* [Task goal] The answer should consist of each line below that contains the word "html".

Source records
====================

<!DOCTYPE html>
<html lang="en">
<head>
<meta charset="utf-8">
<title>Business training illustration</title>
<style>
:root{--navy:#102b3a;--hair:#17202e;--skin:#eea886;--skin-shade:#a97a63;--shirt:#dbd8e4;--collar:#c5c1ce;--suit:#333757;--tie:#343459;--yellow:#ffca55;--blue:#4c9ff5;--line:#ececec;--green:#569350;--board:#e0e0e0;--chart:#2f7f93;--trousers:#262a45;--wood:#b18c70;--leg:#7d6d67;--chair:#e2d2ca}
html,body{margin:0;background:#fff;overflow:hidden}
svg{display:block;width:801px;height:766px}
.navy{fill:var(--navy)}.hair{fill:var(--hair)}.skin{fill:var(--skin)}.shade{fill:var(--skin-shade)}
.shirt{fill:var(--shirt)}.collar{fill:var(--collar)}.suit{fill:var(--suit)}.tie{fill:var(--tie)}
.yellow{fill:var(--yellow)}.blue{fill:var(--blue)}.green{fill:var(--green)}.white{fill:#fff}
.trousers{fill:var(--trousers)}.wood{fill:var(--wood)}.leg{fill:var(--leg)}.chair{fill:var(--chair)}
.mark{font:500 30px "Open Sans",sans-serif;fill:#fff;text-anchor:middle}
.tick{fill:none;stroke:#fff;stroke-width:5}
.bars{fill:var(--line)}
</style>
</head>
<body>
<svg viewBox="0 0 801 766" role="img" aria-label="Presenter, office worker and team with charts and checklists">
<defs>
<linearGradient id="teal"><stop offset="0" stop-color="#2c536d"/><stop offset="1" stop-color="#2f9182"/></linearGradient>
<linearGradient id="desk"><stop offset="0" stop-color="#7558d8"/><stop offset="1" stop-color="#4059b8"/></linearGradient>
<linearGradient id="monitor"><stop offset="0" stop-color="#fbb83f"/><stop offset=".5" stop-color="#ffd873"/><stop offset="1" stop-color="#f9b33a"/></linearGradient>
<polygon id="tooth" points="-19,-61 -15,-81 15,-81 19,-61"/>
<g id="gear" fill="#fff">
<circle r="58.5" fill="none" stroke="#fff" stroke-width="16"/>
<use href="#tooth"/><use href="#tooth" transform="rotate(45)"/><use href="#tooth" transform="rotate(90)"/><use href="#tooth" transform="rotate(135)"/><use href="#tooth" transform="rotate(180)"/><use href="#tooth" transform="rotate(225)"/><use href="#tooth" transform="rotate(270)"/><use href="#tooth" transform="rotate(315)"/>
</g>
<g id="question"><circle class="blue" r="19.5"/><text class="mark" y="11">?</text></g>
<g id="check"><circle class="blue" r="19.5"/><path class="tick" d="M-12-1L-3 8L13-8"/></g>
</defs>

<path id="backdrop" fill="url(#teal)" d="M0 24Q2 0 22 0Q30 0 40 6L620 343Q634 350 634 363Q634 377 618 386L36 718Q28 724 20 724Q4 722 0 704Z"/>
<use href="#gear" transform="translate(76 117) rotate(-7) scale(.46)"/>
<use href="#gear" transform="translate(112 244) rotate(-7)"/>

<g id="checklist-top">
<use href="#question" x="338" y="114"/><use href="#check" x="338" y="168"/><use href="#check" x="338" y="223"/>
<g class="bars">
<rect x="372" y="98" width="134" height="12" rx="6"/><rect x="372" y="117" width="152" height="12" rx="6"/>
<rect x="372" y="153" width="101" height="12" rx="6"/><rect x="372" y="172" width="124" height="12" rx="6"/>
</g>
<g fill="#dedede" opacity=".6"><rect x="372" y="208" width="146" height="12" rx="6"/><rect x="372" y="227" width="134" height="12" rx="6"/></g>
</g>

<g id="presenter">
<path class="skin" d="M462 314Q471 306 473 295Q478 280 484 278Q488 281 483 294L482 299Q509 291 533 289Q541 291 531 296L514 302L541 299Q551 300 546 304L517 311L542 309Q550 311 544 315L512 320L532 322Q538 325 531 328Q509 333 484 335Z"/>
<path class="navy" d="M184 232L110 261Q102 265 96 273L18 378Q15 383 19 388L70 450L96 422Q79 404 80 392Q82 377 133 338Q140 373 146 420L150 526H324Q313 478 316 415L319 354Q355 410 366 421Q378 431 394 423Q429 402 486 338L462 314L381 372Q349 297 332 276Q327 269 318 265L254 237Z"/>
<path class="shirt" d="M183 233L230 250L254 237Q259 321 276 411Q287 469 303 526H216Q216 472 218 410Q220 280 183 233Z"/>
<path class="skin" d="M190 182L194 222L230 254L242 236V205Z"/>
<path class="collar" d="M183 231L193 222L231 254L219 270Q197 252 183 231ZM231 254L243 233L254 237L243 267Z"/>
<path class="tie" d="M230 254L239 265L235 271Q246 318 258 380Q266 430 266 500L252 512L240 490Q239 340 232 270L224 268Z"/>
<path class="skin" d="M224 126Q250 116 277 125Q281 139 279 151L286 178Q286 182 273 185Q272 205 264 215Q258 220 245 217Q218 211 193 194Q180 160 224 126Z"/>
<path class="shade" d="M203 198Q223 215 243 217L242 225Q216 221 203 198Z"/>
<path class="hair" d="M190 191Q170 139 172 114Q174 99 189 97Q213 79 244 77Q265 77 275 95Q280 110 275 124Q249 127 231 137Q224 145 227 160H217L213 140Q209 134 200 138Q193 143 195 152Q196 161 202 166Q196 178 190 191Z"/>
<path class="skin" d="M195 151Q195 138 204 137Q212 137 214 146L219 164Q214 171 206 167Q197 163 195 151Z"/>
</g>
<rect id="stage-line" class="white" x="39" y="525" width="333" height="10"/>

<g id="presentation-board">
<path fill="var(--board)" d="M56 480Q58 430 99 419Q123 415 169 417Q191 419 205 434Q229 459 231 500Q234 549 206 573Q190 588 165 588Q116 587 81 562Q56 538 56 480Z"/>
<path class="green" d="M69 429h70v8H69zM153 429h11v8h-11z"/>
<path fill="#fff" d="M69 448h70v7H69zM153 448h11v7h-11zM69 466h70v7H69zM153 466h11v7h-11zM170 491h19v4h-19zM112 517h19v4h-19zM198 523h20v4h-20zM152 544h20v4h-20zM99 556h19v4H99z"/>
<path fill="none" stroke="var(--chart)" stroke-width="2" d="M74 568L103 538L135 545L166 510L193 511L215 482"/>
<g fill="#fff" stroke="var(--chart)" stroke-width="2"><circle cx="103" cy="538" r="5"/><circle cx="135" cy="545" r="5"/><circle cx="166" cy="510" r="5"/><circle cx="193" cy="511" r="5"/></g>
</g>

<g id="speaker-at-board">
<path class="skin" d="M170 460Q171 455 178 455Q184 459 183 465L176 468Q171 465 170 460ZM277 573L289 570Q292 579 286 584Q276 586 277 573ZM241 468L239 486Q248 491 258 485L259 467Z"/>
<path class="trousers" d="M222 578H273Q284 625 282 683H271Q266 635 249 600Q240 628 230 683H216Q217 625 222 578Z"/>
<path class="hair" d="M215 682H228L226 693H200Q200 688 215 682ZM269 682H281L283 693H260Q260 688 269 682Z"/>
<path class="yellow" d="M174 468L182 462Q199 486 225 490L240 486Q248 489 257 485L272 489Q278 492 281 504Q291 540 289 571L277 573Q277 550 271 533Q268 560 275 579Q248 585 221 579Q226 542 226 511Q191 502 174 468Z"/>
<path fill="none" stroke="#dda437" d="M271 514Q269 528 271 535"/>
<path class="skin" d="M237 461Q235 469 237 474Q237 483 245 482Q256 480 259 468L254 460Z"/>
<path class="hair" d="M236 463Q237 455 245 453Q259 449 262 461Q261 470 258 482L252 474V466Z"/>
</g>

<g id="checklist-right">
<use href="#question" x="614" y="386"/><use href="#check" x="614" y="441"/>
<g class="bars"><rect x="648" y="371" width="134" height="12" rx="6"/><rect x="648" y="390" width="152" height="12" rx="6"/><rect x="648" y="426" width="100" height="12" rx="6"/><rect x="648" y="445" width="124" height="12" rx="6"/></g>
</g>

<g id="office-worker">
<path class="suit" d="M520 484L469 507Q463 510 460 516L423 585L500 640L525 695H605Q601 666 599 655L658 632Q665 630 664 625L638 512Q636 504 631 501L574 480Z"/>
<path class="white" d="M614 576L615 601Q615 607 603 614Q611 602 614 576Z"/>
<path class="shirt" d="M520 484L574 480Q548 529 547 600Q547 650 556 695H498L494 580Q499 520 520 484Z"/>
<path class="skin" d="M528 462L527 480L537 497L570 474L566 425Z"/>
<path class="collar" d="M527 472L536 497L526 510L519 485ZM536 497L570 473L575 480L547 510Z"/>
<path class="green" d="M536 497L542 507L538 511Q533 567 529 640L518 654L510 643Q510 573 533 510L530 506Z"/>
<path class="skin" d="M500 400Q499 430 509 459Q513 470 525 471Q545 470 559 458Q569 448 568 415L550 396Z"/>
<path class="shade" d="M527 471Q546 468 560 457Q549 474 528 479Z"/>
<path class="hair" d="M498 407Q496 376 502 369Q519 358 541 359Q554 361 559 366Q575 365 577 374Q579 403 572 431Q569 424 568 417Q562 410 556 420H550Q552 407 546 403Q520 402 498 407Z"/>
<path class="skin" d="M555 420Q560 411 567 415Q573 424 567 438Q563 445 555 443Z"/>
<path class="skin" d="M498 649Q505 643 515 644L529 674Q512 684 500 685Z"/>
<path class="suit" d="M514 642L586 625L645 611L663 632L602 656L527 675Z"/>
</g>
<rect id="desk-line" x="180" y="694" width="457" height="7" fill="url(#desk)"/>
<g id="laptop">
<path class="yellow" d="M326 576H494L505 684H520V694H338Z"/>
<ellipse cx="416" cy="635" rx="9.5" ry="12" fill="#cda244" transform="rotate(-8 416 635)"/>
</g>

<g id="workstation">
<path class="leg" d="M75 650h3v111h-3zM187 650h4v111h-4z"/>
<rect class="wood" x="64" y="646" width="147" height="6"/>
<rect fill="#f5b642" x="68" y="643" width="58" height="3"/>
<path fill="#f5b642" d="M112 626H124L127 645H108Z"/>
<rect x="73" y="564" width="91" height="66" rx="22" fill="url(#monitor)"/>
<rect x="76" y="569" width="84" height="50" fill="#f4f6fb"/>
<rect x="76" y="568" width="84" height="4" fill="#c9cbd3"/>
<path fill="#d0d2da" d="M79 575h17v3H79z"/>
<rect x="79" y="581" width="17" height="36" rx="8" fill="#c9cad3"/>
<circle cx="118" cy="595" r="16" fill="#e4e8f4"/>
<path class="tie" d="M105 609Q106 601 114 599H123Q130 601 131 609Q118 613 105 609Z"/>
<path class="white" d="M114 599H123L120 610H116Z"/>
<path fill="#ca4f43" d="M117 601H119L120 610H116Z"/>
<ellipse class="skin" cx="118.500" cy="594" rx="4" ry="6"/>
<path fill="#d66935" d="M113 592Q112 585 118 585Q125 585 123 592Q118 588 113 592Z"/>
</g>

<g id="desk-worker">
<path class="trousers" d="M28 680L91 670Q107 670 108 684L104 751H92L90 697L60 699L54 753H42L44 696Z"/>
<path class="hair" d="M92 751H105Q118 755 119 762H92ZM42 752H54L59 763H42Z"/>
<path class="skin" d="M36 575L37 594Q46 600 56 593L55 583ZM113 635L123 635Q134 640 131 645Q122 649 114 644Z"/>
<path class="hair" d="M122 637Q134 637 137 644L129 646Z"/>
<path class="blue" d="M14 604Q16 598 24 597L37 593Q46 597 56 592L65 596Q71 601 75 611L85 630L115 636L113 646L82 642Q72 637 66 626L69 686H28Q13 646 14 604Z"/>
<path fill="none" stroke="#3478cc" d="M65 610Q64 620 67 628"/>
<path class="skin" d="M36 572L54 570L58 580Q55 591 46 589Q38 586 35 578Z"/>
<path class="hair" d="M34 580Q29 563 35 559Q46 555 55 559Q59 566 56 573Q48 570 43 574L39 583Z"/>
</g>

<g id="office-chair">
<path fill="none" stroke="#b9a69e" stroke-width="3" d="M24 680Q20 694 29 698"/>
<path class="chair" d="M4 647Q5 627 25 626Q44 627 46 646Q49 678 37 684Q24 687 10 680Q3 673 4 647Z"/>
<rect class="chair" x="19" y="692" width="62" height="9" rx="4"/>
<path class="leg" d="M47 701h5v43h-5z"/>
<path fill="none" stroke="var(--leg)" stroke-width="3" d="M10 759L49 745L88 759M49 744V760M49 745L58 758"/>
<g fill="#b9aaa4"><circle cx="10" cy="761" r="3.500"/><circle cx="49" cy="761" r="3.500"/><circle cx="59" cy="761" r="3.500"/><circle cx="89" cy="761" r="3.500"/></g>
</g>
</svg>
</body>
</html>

====================

* [Answer space]
<!DOCTYPE html>
<html lang="en">
html,body{margin:0;background:#fff;overflow:hidden}
</html>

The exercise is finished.